BEGIN DATA TO EXAMINE
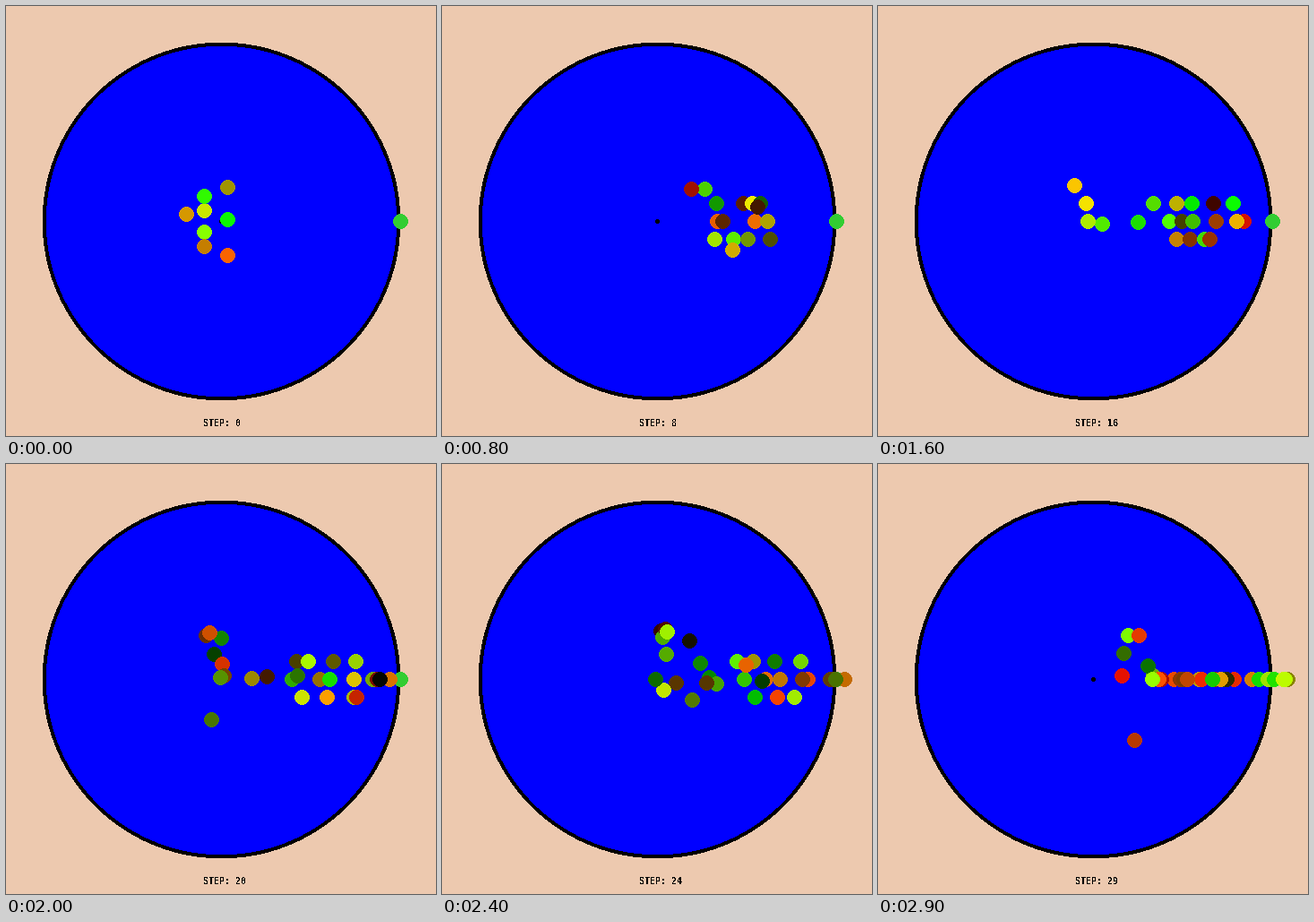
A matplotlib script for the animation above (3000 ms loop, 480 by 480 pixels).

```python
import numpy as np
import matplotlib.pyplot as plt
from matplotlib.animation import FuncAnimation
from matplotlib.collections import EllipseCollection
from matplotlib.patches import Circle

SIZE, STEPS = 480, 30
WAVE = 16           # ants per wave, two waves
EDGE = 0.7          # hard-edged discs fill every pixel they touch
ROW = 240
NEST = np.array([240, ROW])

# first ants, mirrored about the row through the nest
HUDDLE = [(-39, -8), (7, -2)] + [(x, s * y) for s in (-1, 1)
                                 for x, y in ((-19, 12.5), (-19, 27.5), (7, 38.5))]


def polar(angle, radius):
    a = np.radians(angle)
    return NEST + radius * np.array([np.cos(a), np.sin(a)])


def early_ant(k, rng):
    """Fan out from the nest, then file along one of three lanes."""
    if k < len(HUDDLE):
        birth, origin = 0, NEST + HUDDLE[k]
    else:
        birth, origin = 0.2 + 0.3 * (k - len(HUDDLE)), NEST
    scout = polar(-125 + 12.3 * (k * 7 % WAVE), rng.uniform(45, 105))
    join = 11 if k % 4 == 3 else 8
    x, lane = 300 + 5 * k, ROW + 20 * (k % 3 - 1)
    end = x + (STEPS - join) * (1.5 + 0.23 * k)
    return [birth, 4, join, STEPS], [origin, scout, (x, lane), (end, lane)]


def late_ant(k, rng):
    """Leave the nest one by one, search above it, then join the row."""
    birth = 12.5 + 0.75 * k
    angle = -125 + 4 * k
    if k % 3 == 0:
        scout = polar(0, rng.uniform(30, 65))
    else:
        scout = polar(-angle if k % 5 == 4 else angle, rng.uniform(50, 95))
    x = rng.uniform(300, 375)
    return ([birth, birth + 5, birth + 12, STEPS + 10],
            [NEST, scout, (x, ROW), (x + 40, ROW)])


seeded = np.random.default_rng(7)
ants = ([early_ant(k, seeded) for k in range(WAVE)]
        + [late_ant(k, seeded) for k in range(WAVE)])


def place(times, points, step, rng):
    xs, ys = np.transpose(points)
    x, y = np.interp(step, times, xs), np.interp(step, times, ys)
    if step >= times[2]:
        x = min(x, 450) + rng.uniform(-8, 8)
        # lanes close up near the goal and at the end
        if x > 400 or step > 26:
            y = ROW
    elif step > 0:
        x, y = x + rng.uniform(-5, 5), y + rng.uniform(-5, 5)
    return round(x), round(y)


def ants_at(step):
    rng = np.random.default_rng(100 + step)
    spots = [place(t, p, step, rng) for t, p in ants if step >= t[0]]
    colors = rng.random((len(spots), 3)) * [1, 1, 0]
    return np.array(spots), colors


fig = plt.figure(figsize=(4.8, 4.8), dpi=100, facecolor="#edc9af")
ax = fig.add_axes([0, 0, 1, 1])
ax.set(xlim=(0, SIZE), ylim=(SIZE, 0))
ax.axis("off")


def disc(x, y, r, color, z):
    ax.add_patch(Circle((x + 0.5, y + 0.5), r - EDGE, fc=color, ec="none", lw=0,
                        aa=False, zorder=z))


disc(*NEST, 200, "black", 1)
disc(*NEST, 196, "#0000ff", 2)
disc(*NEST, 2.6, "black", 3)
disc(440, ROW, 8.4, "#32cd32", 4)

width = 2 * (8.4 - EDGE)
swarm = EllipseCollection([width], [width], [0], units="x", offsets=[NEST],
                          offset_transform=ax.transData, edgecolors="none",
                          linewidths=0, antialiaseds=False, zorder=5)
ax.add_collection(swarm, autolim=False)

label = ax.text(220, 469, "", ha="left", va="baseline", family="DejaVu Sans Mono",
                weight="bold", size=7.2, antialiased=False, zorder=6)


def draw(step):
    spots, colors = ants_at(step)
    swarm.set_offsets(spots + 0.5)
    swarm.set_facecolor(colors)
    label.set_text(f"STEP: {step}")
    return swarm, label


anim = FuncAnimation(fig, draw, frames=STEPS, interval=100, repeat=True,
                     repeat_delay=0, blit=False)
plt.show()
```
END DATA TO EXAMINE
BEGIN DATA TO EXAMINE
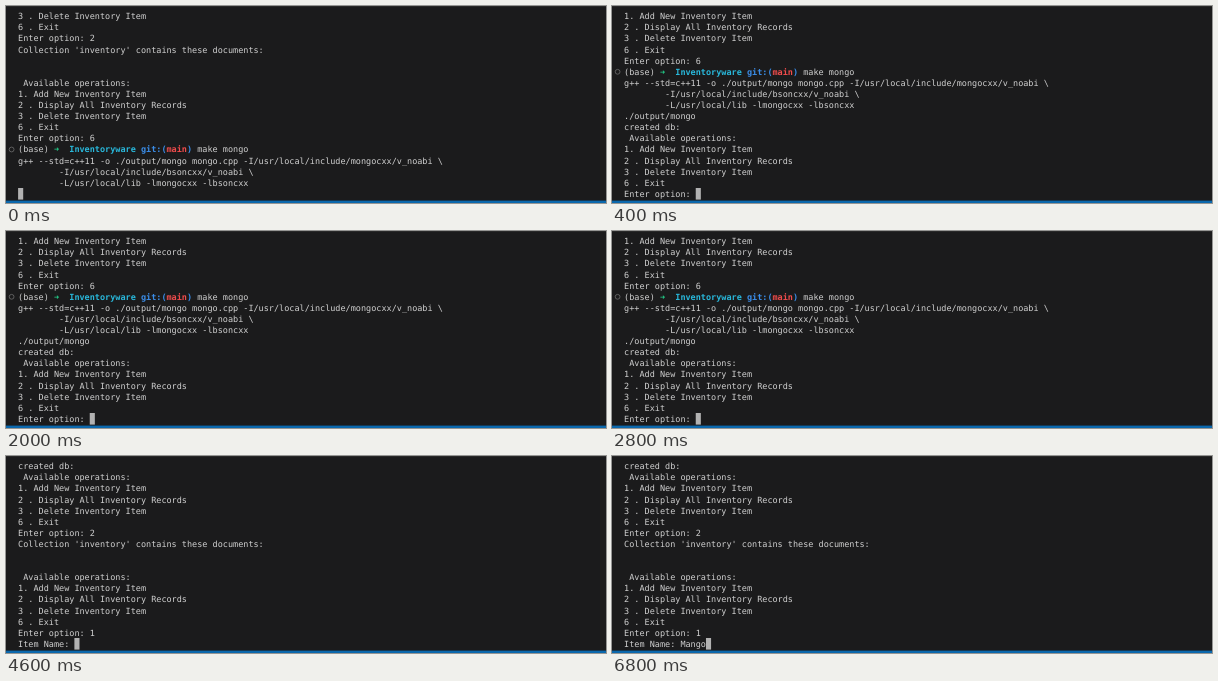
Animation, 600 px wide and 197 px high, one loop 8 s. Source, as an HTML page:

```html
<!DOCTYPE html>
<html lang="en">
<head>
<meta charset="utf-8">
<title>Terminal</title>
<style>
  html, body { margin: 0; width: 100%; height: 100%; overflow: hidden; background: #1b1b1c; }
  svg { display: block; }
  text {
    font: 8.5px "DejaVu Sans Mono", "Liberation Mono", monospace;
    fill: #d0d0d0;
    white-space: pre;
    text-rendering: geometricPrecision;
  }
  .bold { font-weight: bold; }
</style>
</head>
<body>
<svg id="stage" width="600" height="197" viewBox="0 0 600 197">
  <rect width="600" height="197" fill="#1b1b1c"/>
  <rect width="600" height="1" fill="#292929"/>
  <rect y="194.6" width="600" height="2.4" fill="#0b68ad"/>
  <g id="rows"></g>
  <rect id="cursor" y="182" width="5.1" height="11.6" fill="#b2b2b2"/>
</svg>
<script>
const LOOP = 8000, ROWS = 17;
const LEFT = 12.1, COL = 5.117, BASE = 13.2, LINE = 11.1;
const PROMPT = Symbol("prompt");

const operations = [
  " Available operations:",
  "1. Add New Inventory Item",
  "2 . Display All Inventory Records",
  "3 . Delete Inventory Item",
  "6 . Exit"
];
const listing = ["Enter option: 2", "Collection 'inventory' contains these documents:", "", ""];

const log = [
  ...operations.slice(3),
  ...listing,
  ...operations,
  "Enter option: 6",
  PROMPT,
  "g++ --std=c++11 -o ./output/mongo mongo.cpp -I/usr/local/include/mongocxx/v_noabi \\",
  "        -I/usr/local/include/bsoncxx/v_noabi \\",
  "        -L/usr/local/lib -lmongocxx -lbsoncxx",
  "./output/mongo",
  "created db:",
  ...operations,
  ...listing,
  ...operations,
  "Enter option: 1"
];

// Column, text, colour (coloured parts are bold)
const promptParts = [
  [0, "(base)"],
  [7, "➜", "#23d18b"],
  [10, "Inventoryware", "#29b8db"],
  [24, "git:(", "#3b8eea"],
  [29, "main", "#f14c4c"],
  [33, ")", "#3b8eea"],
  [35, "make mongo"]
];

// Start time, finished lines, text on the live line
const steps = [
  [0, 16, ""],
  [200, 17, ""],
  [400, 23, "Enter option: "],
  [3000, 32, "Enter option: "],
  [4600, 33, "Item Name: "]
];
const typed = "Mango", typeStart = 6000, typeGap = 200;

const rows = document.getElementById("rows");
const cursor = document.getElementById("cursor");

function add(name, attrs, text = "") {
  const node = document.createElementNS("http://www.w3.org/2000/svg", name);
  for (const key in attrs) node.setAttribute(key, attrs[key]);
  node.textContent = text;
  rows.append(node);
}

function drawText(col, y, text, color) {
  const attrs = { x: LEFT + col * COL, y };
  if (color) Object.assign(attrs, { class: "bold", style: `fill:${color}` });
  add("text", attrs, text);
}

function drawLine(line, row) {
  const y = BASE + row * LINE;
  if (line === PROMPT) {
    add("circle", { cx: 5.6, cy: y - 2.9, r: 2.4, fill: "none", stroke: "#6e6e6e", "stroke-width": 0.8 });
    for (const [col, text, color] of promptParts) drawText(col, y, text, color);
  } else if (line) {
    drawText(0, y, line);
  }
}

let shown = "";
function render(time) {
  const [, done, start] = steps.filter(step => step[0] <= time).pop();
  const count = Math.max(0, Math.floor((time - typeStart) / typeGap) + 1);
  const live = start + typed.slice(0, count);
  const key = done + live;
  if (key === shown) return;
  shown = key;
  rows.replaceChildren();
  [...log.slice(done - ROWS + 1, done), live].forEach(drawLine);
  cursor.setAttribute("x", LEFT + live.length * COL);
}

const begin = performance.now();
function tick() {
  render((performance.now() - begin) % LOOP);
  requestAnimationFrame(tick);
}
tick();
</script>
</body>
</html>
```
END DATA TO EXAMINE
TASK ITEM: Scan the data above line by line. Please say how many lines hold the word "return", and give only that number.

RESPONSE: 7